The EU Agency for Fundamental Rights (FRA) has called on the EU and its Member States to offer more possibilities for persons in need of international protection to arrive in the EU legally, and in safety, in order to reduce lives lost at sea as well as prevent ongoing abuses by smuggling networks. The Agency has further urged the European Commission to make the increased use of legal avenues a core component of its forthcoming plan to fight smuggling in human beings.
The paper highlights that opportunities to enter the EU lawfully are extremely limited for persons in need of international protection, and presents a toolbox of possible schemes EU Member States could use to enable more persons in need of international protection to reach the EU without resorting to smugglers.
FRA calls on all EU Member States to put in place a resettlement programme, according to their capacities, and to explore distinct humanitarian admission schemes which are not limited to those who qualify as refugees and could be used for internally displaced persons.
FRA underlines that nationals from countries at war are usually denied visas due to the risk that they would overstay. Often, they also need a visa even to transit through an EU Member State. In addition, people who are persecuted often fear approaching diplomatic representations, usually intensively surveilled by security forces. Furthermore, for security or political reasons, EU Member States have often to close down their diplomatic representations in war-torn countries. The report underlines the example of Schengen visas issued in Syria to Syrian nationals that dropped from over 30,000 in 2010 to almost zero in 2013.
FRA suggests that ‘mobile’ Schengen visa centres could ease access to visas for persons in need of international protection, who might face difficulties in reaching consular representations. The report further advances that whilst EU law does not provide for a separate humanitarian visa procedure there are possibilities to depart from usual visa requirements in the Visa Code based on humanitarian grounds.
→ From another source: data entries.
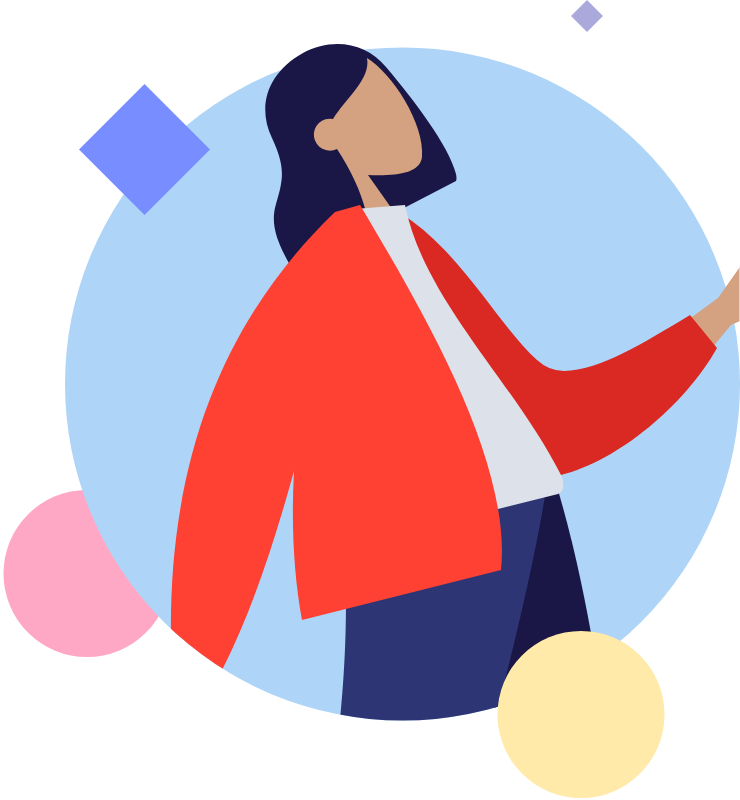
<!DOCTYPE html>
<html lang="en">
<head>
<meta charset="utf-8">
<title>Woman in a red jacket</title>
<style>
:root {
  --sky: #aed4f7;
  --pink: #ffa8c5;
  --yellow: #ffeaa9;
  --violet: #788dff;
  --lilac: #a9a9dc;
  --navy: #1a1746;
  --denim: #2e3575;
  --skin: #d4a181;
  --jacket: #ff4133;
  --jacket-shade: #da2822;
  --shirt: #dde2ea;
}
html, body { margin: 0; background: #fff; overflow: hidden; }
.illustration { display: block; width: 740px; height: 800px; }
.sky { fill: var(--sky); }
.pink { fill: var(--pink); }
.yellow { fill: var(--yellow); }
.violet { fill: var(--violet); }
.lilac { fill: var(--lilac); }
.navy { fill: var(--navy); }
.denim { fill: var(--denim); }
.skin { fill: var(--skin); }
.jacket { fill: var(--jacket); }
.jacket-shade { fill: var(--jacket-shade); }
.shirt { fill: var(--shirt); }
</style>
</head>
<body>
<svg class="illustration" viewBox="0 0 740 800" role="img" aria-label="Woman in a red jacket reaching out, in front of a blue circle">
  <defs>
    <clipPath id="disc-edge"><ellipse cx="402.5" cy="384" rx="337.5" ry="336.5"/></clipPath>
    <clipPath id="right-edge"><rect width="739.5" height="800"/></clipPath>
  </defs>

  <g id="backdrop">
    <circle class="pink" cx="87" cy="573.5" r="83.5"/>
    <ellipse class="sky" cx="402.5" cy="384" rx="337.5" ry="336.5"/>
    <polygon class="violet" points="144.5,84 210,149.5 144.5,215 79,149.5"/>
    <polygon class="lilac" points="587,0 603,16 587,32 571,16"/>
  </g>

  <g id="trousers" clip-path="url(#disc-edge)">
    <path class="navy" d="M540 480H555C572 536 584 592 594 650V730H490Z"/>
    <path class="denim" d="M346 600L495 495L546 490C536 552 517 635 498 707V730H339C343 690 346 650 346 600Z"/>
  </g>

  <g id="head">
    <path class="navy" d="M290 265C277 242 270 224 276 204C284 178 285 166 272 138C257 107 267 73 303 53C333 37 366 43 386 67C414 100 449 146 456 174Q457 179 456 181L404 208L335 214Z"/>
    <path class="skin" d="M367 58C392 73 425 124 422 157C420 174 395 176 368 175L392 209L366 212C361 192 351 170 337 149A16 16 0 1 1 333 119C346 98 371 79 367 58Z"/>
  </g>

  <g id="reaching-arm" clip-path="url(#right-edge)">
    <path class="skin" d="M685 322L718 298L742 264V320L731 325L712 348Z"/>
    <path class="jacket-shade" d="M406 217C462 254 500 327 537 360Q549 371 564 371C600 370 642 344 690 315L717 348C685 405 618 461 561 475L500 470Z"/>
  </g>

  <path id="top" class="shirt" d="M355 209L405 205C424 300 514 382 561 475Q567 490 558 494L490 511Z"/>

  <g id="jacket" clip-path="url(#disc-edge)">
    <path class="jacket" d="M335 212L360 205C420 306 512 460 501 570L302 620C294 577 291 525 294 471C275 540 251 614 222 670L171 640C168 450 230 313 335 212Z"/>
  </g>

  <circle id="front-circle" class="yellow" cx="581" cy="714.5" r="83.5"/>
</svg>
</body>
</html>
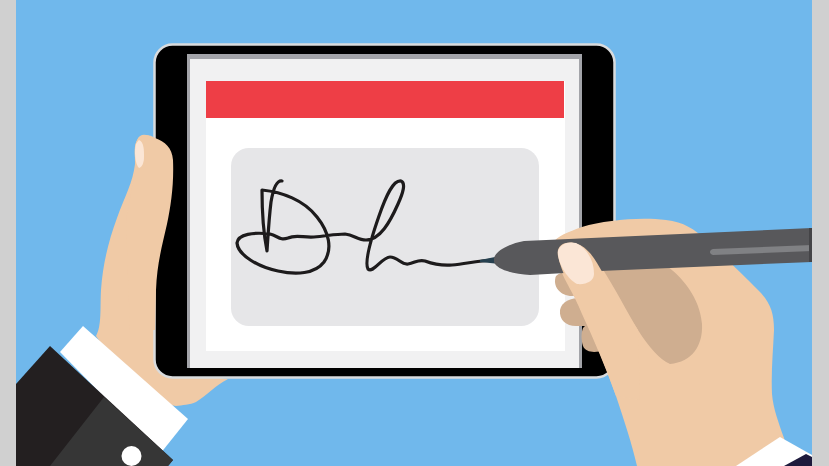
<!DOCTYPE html>
<html lang="en">
<head>
<meta charset="utf-8">
<title>Signing on a tablet</title>
<style>
:root {
  --margin: #d0d0d0;
  --sky: #70b8ec;
  --skin: #f0caa6;
  --skin-shade: #cfae90;
  --nail: #fbe6d6;
  --device: #000;
  --device-edge: #d9dbdd;
  --bezel: #a3a4a9;
  --screen: #f1f1f2;
  --page: #fff;
  --banner: #ee3e46;
  --field: #e6e6e8;
  --ink: #1d1b1c;
  --pen: #58585b;
  --pen-light: #808184;
  --sleeve: #231f20;
  --sleeve-light: #363636;
  --navy: #1d1a3c;
}
html, body { margin: 0; overflow: hidden; }
svg { display: block; width: 829px; height: 466px; }
.skin { fill: var(--skin); }
.shade { fill: var(--skin-shade); }
.nail { fill: var(--nail); }
.cuff { fill: var(--page); }
.stroke { fill: none; stroke: var(--ink); stroke-width: 3.2; stroke-linecap: round; stroke-linejoin: round; }
</style>
</head>
<body>
<svg viewBox="0 0 829 466" role="img" aria-label="Two hands holding a tablet and signing its screen with a stylus">
  <defs>
    <clipPath id="scene"><rect x="16" width="796" height="466"/></clipPath>
  </defs>
  <rect width="829" height="466" fill="var(--margin)"/>
  <g clip-path="url(#scene)">
    <rect x="16" width="796" height="466" fill="var(--sky)"/>

    <g id="left-palm">
      <path class="skin" d="M96 336C102 326 100 306 101 290C103 262 109 240 117 218C125 196 133 182 135 164C135 154 134 146 137 140C140 133 147 134 152 138L180 160L180 372L228 379C216 385 206 396 196 402C190 405 182 405 176 406L140 400Z"/>
    </g>

    <g id="tablet">
      <rect x="154.500" y="44.500" width="460" height="333" rx="18" fill="var(--device)" stroke="var(--device-edge)" stroke-width="2.500"/>
      <rect x="187" y="54" width="395" height="314" fill="var(--bezel)"/>
      <rect x="190" y="59" width="389" height="309" fill="var(--screen)"/>
      <rect x="206" y="81" width="359" height="270" fill="var(--page)"/>
      <rect x="206" y="81" width="358" height="37" fill="var(--banner)"/>
      <rect x="231" y="148" width="308" height="178" rx="18" fill="var(--field)"/>
    </g>

    <g id="left-thumb">
      <path class="skin" d="M136 166C134 152 134 144 138 139C142 133 150 135 155 138C165 142 172 147 173 160C174 184 171 206 167 224C162 246 157 264 156 290L155 330L130 330L126 220Z"/>
      <path class="nail" d="M139 140C144 142 144 150 144 157C144 163 142 167 139 168C135 165 134 150 136 144C137 142 138 141 139 140Z"/>
    </g>

    <g id="left-sleeve">
      <path class="cuff" d="M83 326L188 419L160 454L60 352Z"/>
      <path fill="var(--sleeve)" d="M50 346L173 460L168 466H16V384Z"/>
      <path fill="var(--sleeve-light)" d="M104 397L173 460L168 466H50Z"/>
      <circle cx="131.500" cy="456" r="10" fill="var(--page)"/>
    </g>

    <g id="signature">
      <path class="stroke" d="M282 181C276 180 273 190 271 202C269 218 268 236 267 251C264 236 262 214 262 190C282 192 304 200 317 217C329 232 333 249 324 262C315 274 296 275 278 271C258 267 238 255 237 243C238 234 254 232 270 234C278 236 280 241 288 238C296 234 304 238 314 237C326 236 336 234 345 234C354 235 358 240 366 240C380 240 390 222 398 204C403 193 406 183 401 181C393 180 386 196 379 216C372 236 364 262 368 269C373 274 382 257 390 257C398 257 401 265 408 264C415 263 418 259 425 261C433 264 440 266 452 265C465 264 476 261 492 260"/>
    </g>

    <g id="right-hand">
      <path class="shade" d="M556 276C562 270 574 272 586 280L592 294L572 296C560 296 552 286 556 276Z"/>
      <path class="shade" d="M560 310C562 301 572 297 586 298L600 326H576C566 326 559 320 560 310Z"/>
      <path class="shade" d="M583 328C588 322 596 322 602 328L604 350C596 353 586 353 583 346C581 340 581 333 583 328Z"/>
      <path class="skin" d="M553 243C557 236 568 232 582 227C606 220 640 217 666 220C684 222 694 229 706 240C726 258 744 276 758 290C770 302 774 312 774 330C773 352 771 372 772 394C773 408 779 424 784 438L790 466H637C632 444 624 420 616 396C606 368 594 340 582 314C574 294 564 280 560 268Z"/>
      <path class="shade" d="M602 268L664 264C682 276 700 298 702 324C703 346 692 362 670 364C660 360 648 346 638 330C626 310 616 290 602 268Z"/>
    </g>

    <g id="stylus">
      <path d="M480 260L500 256V264L480 262Z" fill="#26404f"/>
      <path fill="var(--pen)" d="M494 258C496 251 508 244 524 241L812 228V262L600 271L530 275C514 274 497 270 494 262Z"/>
      <path fill="var(--pen-light)" d="M713 249L812 245V251L713 255C709 254 709 250 713 249Z"/>
      <path fill="#444447" d="M809 228H812V262H809Z"/>
    </g>

    <g id="right-thumb">
      <path class="skin" d="M558 256C556 246 564 241 574 243C584 245 591 253 597 263C608 282 622 306 638 330L640 400L616 396C604 362 592 334 580 308C572 290 561 272 558 256Z"/>
      <path class="nail" d="M558 251C560 244 568 241 576 243C586 248 594 259 594 274C594 281 586 285 577 284C567 279 557 262 558 251Z"/>
    </g>

    <g id="right-sleeve">
      <path class="cuff" d="M736 466L780 437L812 455V466Z"/>
      <path fill="var(--navy)" d="M784 466L806 454L812 457V466Z"/>
    </g>
  </g>
</svg>
</body>
</html>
FRA therefore calls on the EU institutions and Member States to further explore the possibilities of using ”humanitarian visas,” especially in light of the current revision of the Code.
Furthermore, FRA urges Member States to overcome practical and legal obstacles preventing people from joining family members in the EU. FRA highlights Switzerland’s visa facilitation for non-core family members of Syrians in Switzerland for three months in 2013.
The report also identifies the possibilities of strengthening labour and entrepreneurs’ mobility schemes, focusing on groups of people in need of protection, as well as student mobility whereby individuals receive scholarships to study in the EU.
For further information:
- ECRE Weekly Bulletin, Excessive red tape prevents refugees from reuniting with their families, ECRE and Red Cross EU report, 27 November 2014
- ECRE Weekly Bulletin, Joining your family: When a rickety boat is your only choice, Op-ed by Meron Estefanos, International Commission on Eritrean Refugees 3 October 2014
- ECRE, Europe Act Now #HelpSyriasRefugees Campaign
- The Guardian, Live Q&A: After four years of war in Syria, what’s the plan for refugees?, 12 March 2015
This article originally appeared in the ECRE Weekly Bulletin of 13 March 2015. You can subscribe to the Weekly Bulletin here.